The 2nd Sunday in Ordinary Time
First Reading: Isaiah 49:3, 5-6
Responsorial Psalm: Psalm 40:2, 4, 7-10
Second Reading: Letter of St. Paul to the Corinthians 1:1-3
Gospel: According to St. John 1:29-34
Psalm 40 is a fascinating work for a number of reasons, one of which is that it is – to venture into the realm of the sports analogy/cliché – a psalm of two halves. In the first half of the psalm, the section used for Mass this weekend, we are given the heartening story of God’s intervention, mercy, and grace. These characteristics place Psalm 40 in the category of a “thanksgiving psalm,” a fitting choice for the first Sunday after the conclusion of the liturgical season of Christmastime. God has entered the world, and the Messiah’s presence changes everything.
The psalm’s opening line, “I have waited, waited for the Lord, and he stooped toward me and heard my cry,” says it all: God has broken into our world in the most incredible way possible – He has become one of us. From the beginning of humanity’s presence on earth, heaven has been bombarded with a continuous plea for deliverance from a world of constant travail, of seemingly never-ending pain. And in response to our cry, God, at one very specific point in time, sent His Son, the Eternal Logos, to become our Incarnate Messiah and bring us eternal respite from our pain.

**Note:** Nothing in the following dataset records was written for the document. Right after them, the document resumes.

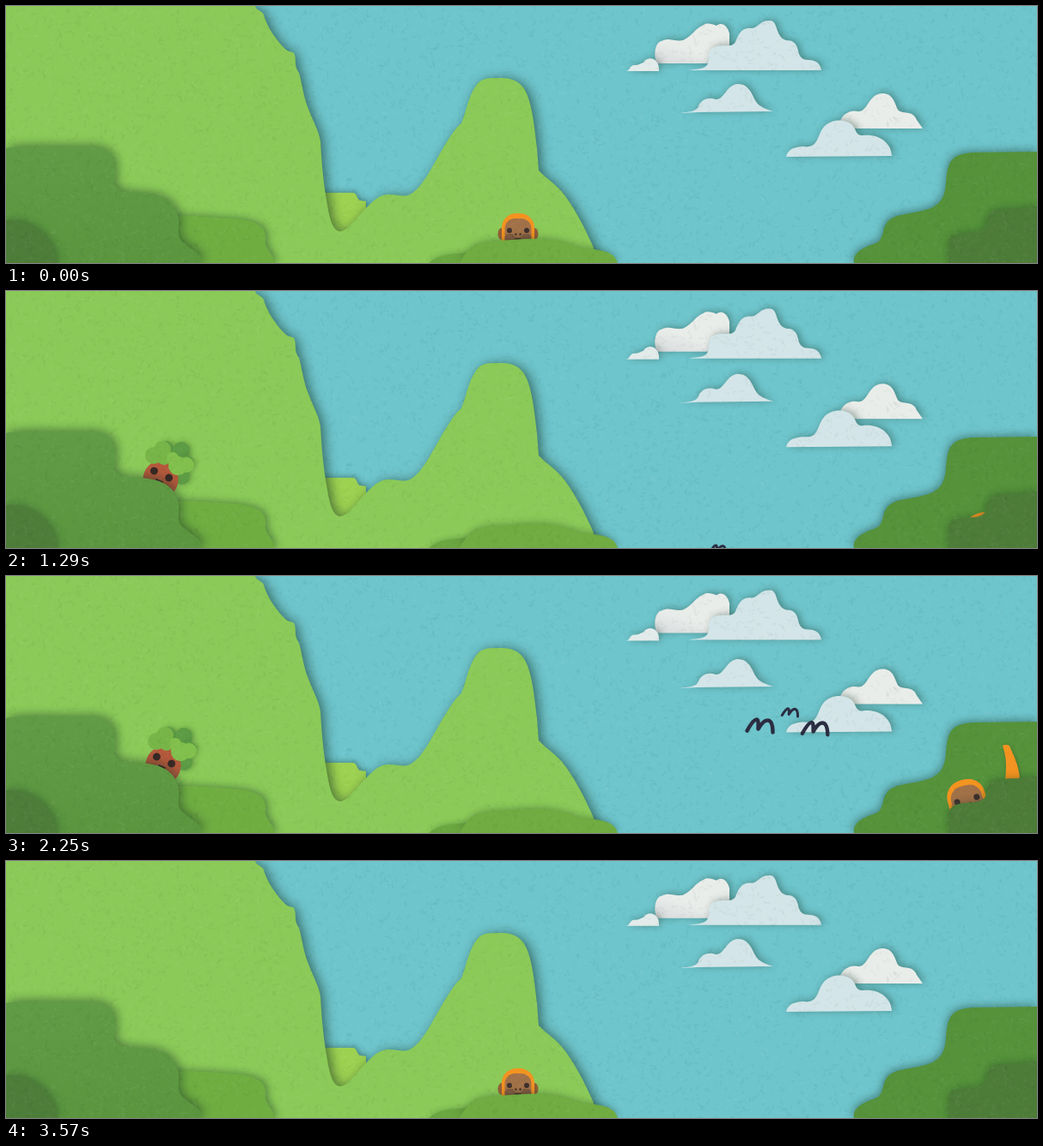
Recreate the animation shown at these times as an HTML page with a canvas. Size 1200 by 300 pixels, loop 3.6 s.

```html
<!DOCTYPE html>
<html lang="en">
<head>
<meta charset="utf-8">
<title>Paper forest</title>
<style>
html, body { margin: 0; width: 100%; height: 100%; overflow: hidden; background: #6ec5cc; }
canvas { display: block; width: 1200px; height: 300px; }
</style>
</head>
<body>
<canvas id="stage" width="1200" height="300"></canvas>
<script>
const LOOP = 3600, STEP = 30;
const c = document.getElementById('stage').getContext('2d');
const path = d => new Path2D(d);

const hills = {
  patch: path('M366 218H404C409 219 408 225 412 227L419 228V240L400 275H366Z'),
  main: path('M0 0H290C291 5 297 5 300 10C303 24 317 43 326 51C331 55 335 52 336 57C338 63 335 70 341 78' +
    'C345 92 346 106 352 120C357 134 364 145 366 158C367 177 369 205 374 232C377 249 380 262 389 263' +
    'C399 262 408 246 420 235C428 227 434 220 446 220C456 220 464 224 472 219C485 211 496 188 508 167' +
    'C516 154 524 141 530 137C536 122 538 106 547 93C553 84 561 84 572 84C585 84 594 85 602 95' +
    'C612 109 615 140 618 166L620 192C630 203 640 207 651 222C664 240 674 260 683 280L690 300H0Z')
};
const bushes = {
  leftBack: path('M190 246C215 243 240 247 262 248C290 250 303 257 302 270C300 283 309 287 314 300H190Z'),
  left: path('M0 166C20 162 60 165 92 164C115 163 127 172 127 190C128 203 123 206 130 213C140 219 150 217 165 219' +
    'C188 222 199 234 201 249C202 263 198 268 206 276C218 287 227 286 228 300H0Z'),
  leftFront: path('M0 250C24 246 50 264 57 286L61 300H0Z'),
  midBack: path('M492 300C503 290 518 289 540 288V300Z'),
  mid: path('M528 300C537 285 541 275 572 274C594 273 606 271 627 272C655 274 662 283 684 284C701 286 709 290 712 300Z'),
  right: path('M987 300C985 290 994 283 1012 277C1021 274 1020 262 1024 255C1031 242 1050 244 1070 238' +
    'C1090 233 1093 220 1094 206C1096 180 1101 173 1125 171L1200 170V300Z'),
  rightFront: path('M1097 300V280C1097 266 1110 265 1128 264C1142 262 1141 254 1143 246C1147 235 1160 237 1180 236L1200 234V300Z')
};
const clouds = {
  a1: path('M757 67C753 52 757 42 763 41C772 36 778 42 788 40C800 34 802 26 812 22C816 19 822 21 827 23' +
    'C833 18 840 23 842 32V60L816 67Z'),
  a2: path('M795 75C805 73 812 74 816 69C820 62 815 55 822 49C832 43 845 50 849 42C852 34 856 24 868 26' +
    'C876 25 878 16 890 17C899 18 895 36 908 40C916 40 920 43 922 52C923 60 928 63 934 63C944 63 948 68 949 75Z'),
  a3: path('M721 76C727 76 725 69 732 69C737 69 738 67 742 66C745 60 754 60 757 65C760 68 760 72 760 76Z'),
  b: path('M785 125C795 123 803 124 806 117C809 109 818 106 826 109C836 110 838 92 852 91C864 91 868 102 872 110' +
    'C876 118 886 121 893 123L805 124Z'),
  c1: path('M971 134C975 125 983 121 992 123C1003 124 1004 102 1020 102C1032 102 1034 112 1038 121' +
    'C1043 127 1056 121 1060 133L1067 143H985Z'),
  c2: path('M908 176C910 166 920 164 930 164C946 166 944 150 952 141C960 132 975 131 984 138C990 143 988 151 997 151' +
    'C1010 149 1030 155 1031 175Z')
};
const wings = path('M-15 5C-11 -2 -7 -8 -4 -8C-1 -8 -2 0 -2 3C2 -4 6 -8 10 -7C14 -6 15 2 15 7');
const arm = path('M-9 -20Q-5 -22 -1 -20C3 -10 10 2 11 20V28H-7C-5 10 -3 -2 -9 -20Z');

// Keys are [time, ...values]
const monkeyKeys = [[0, 242], [500, 242], [720, 245], [1150, 277], [2150, 277], [2610, 261], [3090, 251], [3500, 242.3], [3600, 242]];
const sproutKeys = [[0, 138, 266], [200, 140, 264], [720, 159, 236], [1150, 179, 217], [1290, 180, 217], [1890, 182, 220],
  [2610, 184, 216], [2680, 184, 216], [3180, 145, 264], [3600, 138, 266]];
const peekKeys = [[0, 1145, 325], [1100, 1145, 310], [1290, 1139, 282], [1700, 1119, 262], [1890, 1119, 262],
  [2610, 1118, 260], [2800, 1118, 260], [3090, 1129, 278], [3300, 1143, 310], [3600, 1145, 325]];
const armKeys = [[0, 1166, 300, 0], [1300, 1166, 285, 0], [1700, 1166, 218, -0.03], [1890, 1166, 218, -0.03],
  [2610, 1172, 218, 0.02], [2800, 1172, 218, 0], [3090, 1177, 234, -0.12], [3400, 1180, 290, -0.1], [3600, 1166, 300, 0]];

function at(keys, t) {
  const i = keys.findIndex(k => k[0] > t);
  const [a, b] = [keys[i - 1], keys[i]];
  const u = (t - a[0]) / (b[0] - a[0]);
  return a.slice(1).map((v, n) => v + (b[n + 1] - v) * u);
}

function placed(x, y, angle, scale, draw) {
  c.save();
  c.translate(x, y);
  c.rotate(angle);
  c.scale(scale, scale);
  draw();
  c.restore();
}

function paper(shape, color, dx = 3, dy = 2, blur = 10, alpha = 0.45) {
  c.save();
  c.shadowColor = `rgba(20,50,35,${alpha})`;
  c.shadowOffsetX = dx;
  c.shadowOffsetY = dy;
  c.shadowBlur = blur;
  c.fillStyle = color;
  c.fill(shape);
  c.restore();
}

function dot(x, y, rx, color, ry = rx) {
  c.fillStyle = color;
  c.beginPath();
  c.ellipse(x, y, rx, ry, 0, 0, 7);
  c.fill();
}

function block(x, y, w, h, radii, color) {
  c.fillStyle = color;
  c.beginPath();
  c.roundRect(x, y, w, h, radii);
  c.fill();
}

function ramp(x0, y0, x1, y1, from, to) {
  const g = c.createLinearGradient(x0, y0, x1, y1);
  g.addColorStop(0, from);
  g.addColorStop(1, to);
  return g;
}

function drawClouds(t) {
  const phase = 2 * Math.PI / LOOP;
  const high = 0.9 + 3 * Math.sin((t - 180) * phase);
  const low = 1 - Math.cos(t * phase);
  const pale = '#d3e5e8', white = '#e9edea';
  const put = (shape, color, dy) => placed(0, dy, 0, 1, () => paper(shape, color, 3, -1, 9, 0.4));
  put(clouds.a1, ramp(790, 48, 784, 68, white, '#dcdfe0'), high);
  put(clouds.a2, pale, high);
  put(clouds.a3, '#e2ebea', high);
  put(clouds.b, pale, low * 3.5);
  put(clouds.c1, white, low * 3.8);
  put(clouds.c2, pale, low * 3.8);
}

function drawBirds(t) {
  const x = 846 + 0.0875 * (t - 1890), y = 229 - 0.1483 * (t - 1890);
  c.strokeStyle = '#2b2d42';
  c.lineCap = c.lineJoin = 'round';
  const bird = (dx, dy, angle, scale, width) => placed(x + dx, y + dy, angle, scale, () => {
    c.lineWidth = width;
    c.stroke(wings);
  });
  bird(0, 0, 0, 1, 4.5);
  bird(64, 3, -0.02, 0.98, 4.5);
  bird(35, -16, 0.02, 0.61, 5);
}

function drawSprout(t) {
  const [x, y] = at(sproutKeys, t);
  placed(x, y, 0, 1, () => {
    c.save();
    c.shadowColor = 'rgba(20,50,20,.35)';
    c.shadowBlur = 6;
    c.shadowOffsetX = 2;
    for (const [lx, ly, r] of [[6, -33, 9], [24, -31, 10], [30, -16, 9], [24, -1, 10]]) dot(lx, ly, r, '#5d9c45');
    c.restore();
    dot(0, 3, 20.5, '#b4583b', 22);
    for (const [lx, ly, r] of [[2, -32, 10], [-8, -25, 10], [4, -23, 9]]) dot(lx, ly, r, '#78b548');
    for (const [lx, ly, r] of [[14, -22, 7], [30, -14, 9], [20, -13, 11]]) dot(lx, ly, r, '#82c04d');
    placed(1, -3, 0.44, 1, () => {
      dot(-9.5, 0, 4.5, '#382724');
      dot(9.5, 0, 4.5, '#382724');
      c.fillStyle = '#3a1f1f';
      c.beginPath();
      c.arc(1, 7, 4.6, 0, Math.PI);
      c.fill();
    });
  });
}

// Origin lies between the eyes
function monkeyHead(ears) {
  if (ears) {
    dot(-19, 4, 4.5, '#936039', 7);
    dot(19, 4, 4.5, '#936039', 7);
  }
  block(-19, -20, 38, 44, [17, 17, 15, 15], '#f39320');
  block(-15.5, -14, 31, 36, [12, 12, 14, 14], '#a17148');
  block(-15.5, 4, 31, 18, [5, 5, 14, 14], '#80593f');
  dot(0, 4, 6, '#a17148', 4);
  dot(-10, 0, 3, '#3d302c');
  dot(10, 0, 3, '#3d302c');
  dot(-2.6, 4.5, 1.3, '#49342b');
  dot(2.6, 4.5, 1.3, '#49342b');
  block(-4, 9, 8, 2, 1, '#49342b');
}

function drawPeeker(t) {
  const [x, y] = at(peekKeys, t);
  const [ax, ay, angle] = at(armKeys, t);
  placed(x, y, -0.26, 1.18, () => monkeyHead(false));
  placed(ax, ay, angle, 1, () => paper(arm, '#f39320', 1, 1, 4, 0.3));
}

function makeGrain() {
  const sheet = document.createElement('canvas');
  sheet.width = 1200;
  sheet.height = 300;
  const g = sheet.getContext('2d');
  let seed = 17;
  const rnd = () => (seed = (seed * 16807) % 2147483647) / 2147483647;
  for (let i = 0; i < 9000; i++) {
    const x = rnd() * 1200, y = rnd() * 300, a = rnd() * Math.PI, r = 2 + rnd() * 5;
    g.strokeStyle = i % 2 ? 'rgba(255,255,255,.035)' : 'rgba(0,40,30,.03)';
    g.lineWidth = 1 + rnd() * 1.5;
    g.beginPath();
    g.moveTo(x, y);
    g.lineTo(x + r * Math.cos(a), y + r * Math.sin(a));
    g.stroke();
  }
  return sheet;
}
const grain = makeGrain();

function draw(t) {
  c.fillStyle = '#6ec5cc';
  c.fillRect(0, 0, 1200, 300);
  drawClouds(t);
  drawBirds(t);
  paper(hills.patch, '#9dd251', 2, -1, 7);
  paper(hills.main, '#8bca58', 4, 1, 13, 0.6);
  paper(bushes.leftBack, '#6fad41', 3, -1, 10);
  drawSprout(t);
  paper(bushes.left, ramp(0, 165, 0, 300, '#619b45', '#5b963f'), 3, -2, 12, 0.5);
  paper(bushes.leftFront, '#4d7d39', 2, -1, 8, 0.35);
  placed(596, at(monkeyKeys, t)[0] + 20, 0, 1, () => monkeyHead(true));
  paper(bushes.midBack, '#6ba740', 0, -1, 6, 0.25);
  paper(bushes.mid, '#70ac41', 1, -1, 8, 0.35);
  paper(bushes.right, '#55923a', -1, -2, 10, 0.45);
  drawPeeker(t);
  paper(bushes.rightFront, '#4d7c38', -1, -1, 8, 0.3);
  c.drawImage(grain, 0, 0);
}

function tick() {
  draw(Math.floor(performance.now() % LOOP / STEP) * STEP);
  requestAnimationFrame(tick);
}
tick();
</script>
</body>
</html>
```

What does not appear in this Sunday’s responsorial psalm is the latter half of Psalm 40, a series of verses that plant this particular hymn in the category of “psalm of lament.” The psalmist writes, “evils surround me until they cannot be counted. My sins overtake me so that I can no longer see. They are more numerous than the hairs of my head; my courage fails me.” It would be difficult to find a more clear statement of the condition of fallen humanity, even after the coming of the Messiah into the world. God has taken on our nature, yet the world is still filled with pain, injustice, and sin.
In the latter half of the psalm, the author describes those who are pursuing him, but, more importantly, he declares that his own sins have so overwhelmed him that he has literally lost heart. We can imagine what is going through his head: “Sure, others are out to get me, but more deadly than that is the fact that I am out to get myself.”
Amidst this spiritual peril, the words of John the Baptist can give the sinner hope of salvation: “Behold, the Lamb of God, who takes away the sin of the world.” These words, repeated at every Mass, every day, in every chapel, parish, basilica, and cathedral throughout the world, proclaim the ultimate purpose of the Incarnation: the Self-sacrificial offering of the Incarnate Logos at Calvary.
We are called on this first post-Christmastime Sunday to ponder the Incarnation, the “stooping” of God toward us. But we are also given a hint that – even at the beginning of the Season of Ordinary Time – the Cross is lurking in the shadows. Unseen but always present, it reminds us of the unconditional, sacrificial love proclaimed by John the Baptist and lived out by the Lamb of God, who takes away the sins of the world.